around, while backseat leg room depends on how nice the front seat passengers are. Cargo room is excellent for a small wagon. It opens to a roomy 62.1 cubic feet with the seats folde
d. There's a plastic tray in the back to prevent any sloppy freight from spreading and staining the cargo bay. Assembly quality overall was average, with a couple of small rattles punctuating the interior. Safety was well taken care of, with the
anti-lock brakes dual airbags, adjustable seat belts and 5-mph bumpers. The Impreza also meets 1997 side impact standards. So what we have here is as unusual a vehicle as you can get these days: a small wagon with all-wheel drive, lots of cargo
carrying capabilities, and the good looks to stand apart from the crowd. Add to that decent handling and reasonable all-wheel drive fuel economy, and you have a car that deserves its own commercial.
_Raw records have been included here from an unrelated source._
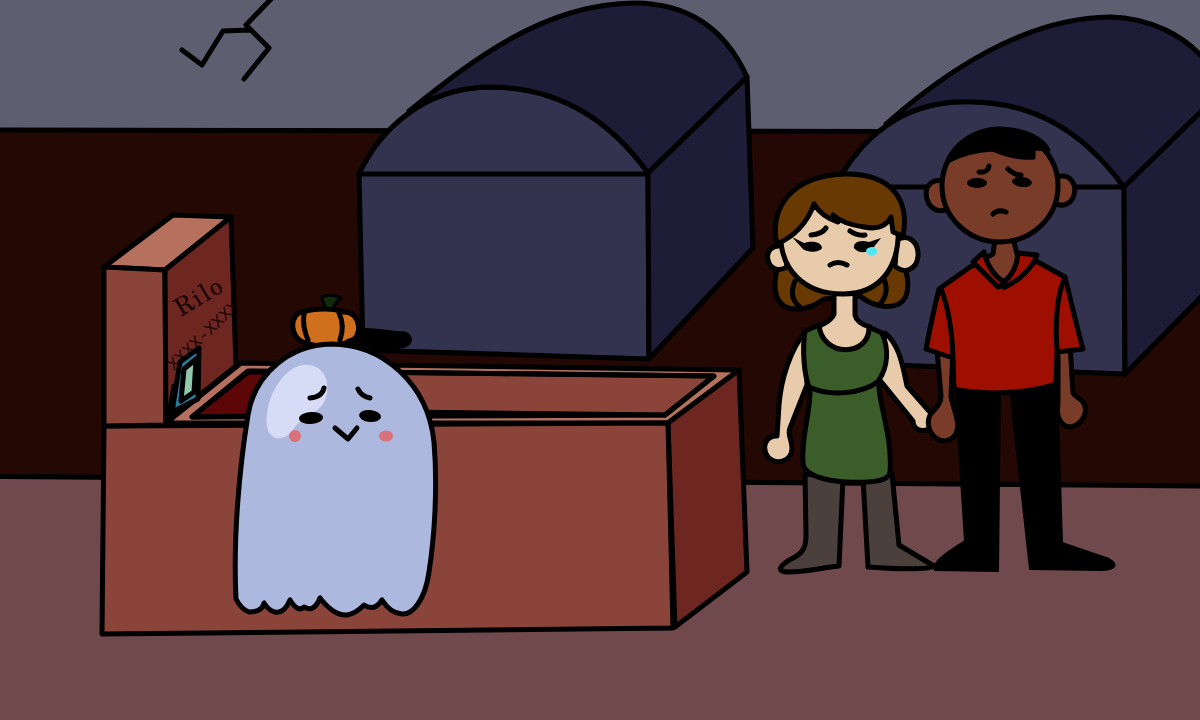
<!DOCTYPE html>
<html lang="en">
<head>
<meta charset="utf-8">
<title>Ghost at the grave</title>
<style>
:root {
  --ink: #000;
  --wall: #5f5d70;
  --panel: #230803;
  --floor: #70494c;
  --vault: #333350;
  --vault-dark: #1e1c36;
  --stone: #8b443a;
  --stone-light: #b5705e;
  --stone-dark: #6e2621;
  --lining: #5d0608;
  --ghost: #adb8de;
  --ghost-shine: #d6dcf5;
  --blush: #d9707a;
  --pumpkin: #d0701c;
  --leaf: #14290a;
  --skin-light: #e8cbaa;
  --skin-dark: #783c29;
  --hair: #693903;
  --dress: #3b5d29;
  --boots: #4b403b;
  --shirt: #9f0f00;
  --tear: #4fe6f5;
}
html, body { margin: 0; overflow: hidden; background: var(--floor); }
svg { display: block; width: 1200px; height: 720px; }
.line { stroke: var(--ink); stroke-width: 5; stroke-linejoin: round; stroke-linecap: round; }
.open { fill: none; }
.ink { fill: var(--ink); }
.wall { fill: var(--wall); }
.panel { fill: var(--panel); }
.floor { fill: var(--floor); }
.vault { fill: var(--vault); }
.vault-dark { fill: var(--vault-dark); }
.stone { fill: var(--stone); }
.stone-light { fill: var(--stone-light); }
.stone-dark { fill: var(--stone-dark); }
.lining { fill: var(--lining); }
.ghost { fill: var(--ghost); }
.shine { fill: var(--ghost-shine); }
.blush { fill: var(--blush); }
.pumpkin { fill: var(--pumpkin); }
.leaf { fill: var(--leaf); }
.skin-light { fill: var(--skin-light); }
.skin-dark { fill: var(--skin-dark); }
.hair { fill: var(--hair); }
.dress { fill: var(--dress); }
.boots { fill: var(--boots); }
.shirt { fill: var(--shirt); }
.tear { fill: var(--tear); }
.epitaph { font-family: "Liberation Mono", "Noto Sans Mono", monospace; fill: #1c0504; }
.epitaph-name { font-family: "TeX Gyre Schola", "Liberation Serif", serif; font-size: 25px; }
.epitaph-dates { font-size: 17px; }
</style>
</head>
<body>
<svg viewBox="0 0 1200 720" role="img" aria-label="A sad ghost wearing a pumpkin beside a tomb, with two mourners holding hands">
  <defs>
    <clipPath id="headstone-face"><polygon points="166,270 231,217 236,364 167,422"/></clipPath>
  </defs>

  <g id="room">
    <rect class="wall" width="1200" height="132"/>
    <polygon class="panel" points="0,130 1200,132 1200,486 0,477"/>
    <polygon class="floor" points="0,477 1200,486 1200,720 0,720"/>
    <path class="line open" d="M-4 130 1204 132M-4 476.500 1204 486"/>
    <path class="line open" d="M273-3 246 25 269 48 244 79M182 50 202 65 223 31 250 30"/>
  </g>

  <g id="back-vault" class="line">
    <path class="vault" d="M842 174C864 138 900 106 954 102C1034 96 1089 138 1124 187L1125 374 842 363Z"/>
    <path class="vault-dark" d="M886 124C947 70 1025 18 1110 17C1150 18 1184 35 1206 61V107L1124 187C1083 132 1034 98 954 102C926 104 904 113 886 124Z"/>
    <polygon class="vault-dark" points="1124,187 1206,107 1206,292 1125,374"/>
    <path class="open" d="M842 187H1124"/>
  </g>

  <g id="front-vault" class="line">
    <path class="vault" d="M359 174C380 129 424 89 486 87C553 86 607 116 648 173L649 359 363 350Z"/>
    <path class="vault-dark" d="M409 111C468 64 541 4 634 3C696 3 729 37 747 77L648 173C607 116 553 86 486 87C457 88 432 97 409 111Z"/>
    <polygon class="vault-dark" points="648,173 747,77 753,248 649,359"/>
    <path class="open" d="M359 174H648"/>
  </g>

  <g id="tomb">
    <g class="line">
      <polygon class="stone-light" points="166,423 241,363 739,370 668,423"/>
      <polygon class="stone" points="222,410 284,371 714,376 665,415"/>
      <polygon class="lining" points="192,417 248,372 288,372 250,416"/>
      <path class="open" d="M192 417 248 371 714 376 665 415Z"/>
      <polygon class="stone-dark" points="668,423 739,370 747,572 675,627"/>
      <polygon class="stone" points="104,426 668,423 673,628 102,634"/>
      <polygon class="stone-light" points="104,267 173,215 231,217 165,270"/>
      <polygon class="stone" points="104,267 165,270 166,425 104,426"/>
      <polygon class="stone-dark" points="165,270 231,217 236,366 166,422"/>
    </g>
    <g class="epitaph" clip-path="url(#headstone-face)">
      <text class="epitaph-name" transform="translate(181 317) rotate(-31)" textLength="51">Rilo</text>
      <text class="epitaph-dates" transform="translate(174 371) rotate(-44)" textLength="92" lengthAdjust="spacingAndGlyphs">XXXX-XXXX</text>
    </g>
    <g id="picture-frame" class="line" stroke-width="3">
      <polygon fill="#2b7da0" points="172,412 180,362 199,348 198,399"/>
      <polygon fill="#92c9ad" points="181,401 184,369 196,359 194,392"/>
      <path class="open" d="M172 412 169 414 174 386"/>
    </g>
  </g>

  <g id="ghost">
    <path class="line ink" d="M358 331C374 329 389 334 405 334C412 337 411 345 400 346C384 348 366 345 352 342Z"/>
    <g id="pumpkin-hat" class="line">
      <path class="pumpkin" d="M304 312C288 312 289 341 307 343C317 348 343 346 349 341C364 339 361 310 343 312C336 308 313 308 304 312Z"/>
      <path class="open" d="M304 314Q302 326 308 340M339 313Q345 325 340 340"/>
      <path class="leaf" stroke-width="3" d="M325 308 323 301C318 294 334 294 341 298C336 302 334 305 333 309Z"/>
    </g>
    <path class="line ghost" d="M236 599C233 540 239 470 248 415C255 372 291 345 331 344C383 344 428 384 434 442C438 490 434 540 429 572C425 601 412 615 402 614Q390 613 382 600Q374 612 364 605Q355 614 347 615Q334 616 320 598Q314 613 304 607Q298 613 290 600Q284 614 275 612Q269 611 264 603Q262 612 249 612Q241 609 236 599Z"/>
    <path class="shine" d="M267 426C264 402 280 370 302 365C324 362 332 383 325 400C319 415 301 416 293 430C286 441 269 442 267 426Z"/>
    <circle class="blush" cx="295" cy="436" r="6"/>
    <ellipse class="blush" cx="386" cy="436" rx="7" ry="5.500"/>
    <ellipse class="ink" cx="311" cy="418" rx="12" ry="6" transform="rotate(-4 311 418)"/>
    <ellipse class="ink" cx="370" cy="416" rx="11" ry="6" transform="rotate(6 370 416)"/>
    <path class="line open" d="M310 398Q322 397 324 388M358 389Q361 396 370 398M335 428 348 439 357 428"/>
  </g>

  <g id="woman">
    <g class="line">
      <path class="hair" d="M779 262C770 291 776 309 796 309C810 309 818 303 824 299L860 296C872 306 888 309 899 304C911 297 910 276 901 259Z"/>
      <path class="open" d="M795 281Q788 298 800 307M884 279Q890 294 879 305"/>
      <path class="boots" d="M805 474 843 478 839 566C821 568 804 572 789 572C775 572 779 565 795 557C804 552 806 545 806 535Z"/>
      <path class="boots" d="M863 478 892 474 899 545 934 566C928 570 895 569 868 567Z"/>
      <path class="skin-light" d="M806 331C790 350 781 379 779 405L777 436C764 436 762 449 768 457C777 466 792 461 792 448C792 439 787 436 790 428L807 385Z"/>
      <path class="skin-light" d="M885 333C900 345 903 368 907 386L929 411C937 416 937 429 927 430C919 432 913 428 913 421L879 379Z"/>
      <path class="skin-light" d="M834 292V314C831 322 822 324 818 327C818 358 874 358 870 327C860 324 856 320 855 315V292Z"/>
      <path class="dress" d="M805 331 819 325C822 358 870 357 869 327L882 333C889 349 888 366 879 380C876 396 893 435 890 472C889 482 868 483 846 482C826 481 803 475 803 463C801 435 811 411 810 389C804 377 802 350 805 331Z"/>
      <path class="open" d="M809 387C830 397 862 394 879 381"/>
      <path class="skin-light" d="M784 246C772 244 766 251 768 260C770 269 779 272 787 267Z"/>
      <path class="skin-light" d="M897 240C909 233 919 243 918 256C917 269 905 275 895 266Z"/>
      <path class="skin-light" d="M781 226C777 270 805 294 843 294C881 294 901 266 898 223C880 200 800 197 781 226Z"/>
      <path class="hair" d="M777 244C769 211 789 175 846 174C891 174 910 199 903 236L893 232 891 217Q884 231 864 227Q843 224 833 215L838 222Q822 217 814 204Q804 232 777 244Z"/>
    </g>
    <path class="ink" d="M792 237 804 243C814 240 822 243 822 248C819 253 806 253 802 248ZM881 238 869 242C859 239 853 243 854 248C858 254 869 253 873 248Z"/>
    <path class="tear" d="M866 250C870 245 878 247 877 252C875 257 867 257 866 250Z"/>
    <path class="line open" stroke-width="4" d="M811 235Q822 234 826 228M850 231Q857 236 865 235M830 265Q838 260 847 265"/>
  </g>

  <g id="man">
    <g class="line">
      <path class="skin-dark" d="M937 349 941 396C941 405 935 408 930 415C925 426 932 440 944 441C956 440 959 430 957 419L951 397 953 350Z"/>
      <path class="skin-dark" d="M1058 344V404C1056 416 1060 426 1070 427C1083 425 1089 411 1083 402C1080 398 1075 397 1073 393L1070 344Z"/>
      <path class="ink" stroke-width="2" d="M955 386 1000 389 998 571 935 570C932 563 944 554 965 541Z"/>
      <path class="ink" stroke-width="2" d="M1010 388 1057 382 1062 543 1109 559C1119 565 1115 570 1101 570L1030 569Z"/>
      <path class="skin-dark" d="M995 239 993 254 978 262 1004 285 1030 259 1017 254 1013 238Z"/>
      <path class="shirt" d="M970 267 939 289C933 313 929 333 926 349L953 358 954 389C985 396 1029 393 1056 384L1057 352 1083 349C1076 324 1071 301 1065 277L1036 261 1004 287 981 262Z"/>
      <path class="open" d="M941 289C949 309 952 332 953 356M1065 277C1057 295 1055 320 1057 350"/>
      <path class="shirt" d="M973 262 984 252Q989 273 1004 282 1001 287 998 287ZM1018 253 1037 255C1033 267 1019 281 1005 287L1004 282Q1017 271 1018 253Z"/>
      <path class="skin-dark" d="M944 181C930 178 924 188 927 199C930 210 940 213 948 209Z"/>
      <path class="skin-dark" d="M1057 177C1070 173 1077 184 1074 195C1071 205 1061 208 1053 202Z"/>
      <ellipse class="skin-dark" cx="1000" cy="186" rx="58" ry="56"/>
      <path class="ink" stroke-width="3" d="M946 163C954 142 976 128 1000 128C1028 129 1044 139 1049 150L1034 149 1034 158Q1016 160 993 150Q967 151 946 163Z"/>
    </g>
    <ellipse class="ink" cx="977" cy="183" rx="10" ry="5"/>
    <ellipse class="ink" cx="1022" cy="182" rx="10" ry="5" transform="rotate(6 1022 182)"/>
    <path class="line open" stroke-width="4" d="M979 172Q988 173 989 166M1008 169Q1014 175 1021 175M993 214Q998 209 1006 212"/>
  </g>
</svg>
</body>
</html>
Are you listening, Mr. Hogan? Impreza Outback
Wagon AWD Standard: Dual airbags, all-wheel drive, four-channel anti-lock four-wheel disc brakes, 2.2-liter single overhead cam horizontally opposed engine, five-speed manual transmission, distributorless ignition, variable pow
r steering, four-wheel independent suspension with front and rear stabilizer bars, 185/70HR14 all-season radial tires, Outback wheel covers, two-tone paint, air-conditioning, power door locks and side-view mirrors, power windows with driver's auto-down,
80-watt AM/FM cassette deck, intermittent wipers, rear wiper/washer, ignition off-headlights off system, rear cargo cover and cargo tray, 60/40 split rear seat, roof rack, splash guards, rear bumper step pad. Options: Four-speed automatic transmission
Base price: $17,595 As tested: $18,890 EPA rating: 22 mpg city, 29 mpg highway Test mileage: 25 mpg.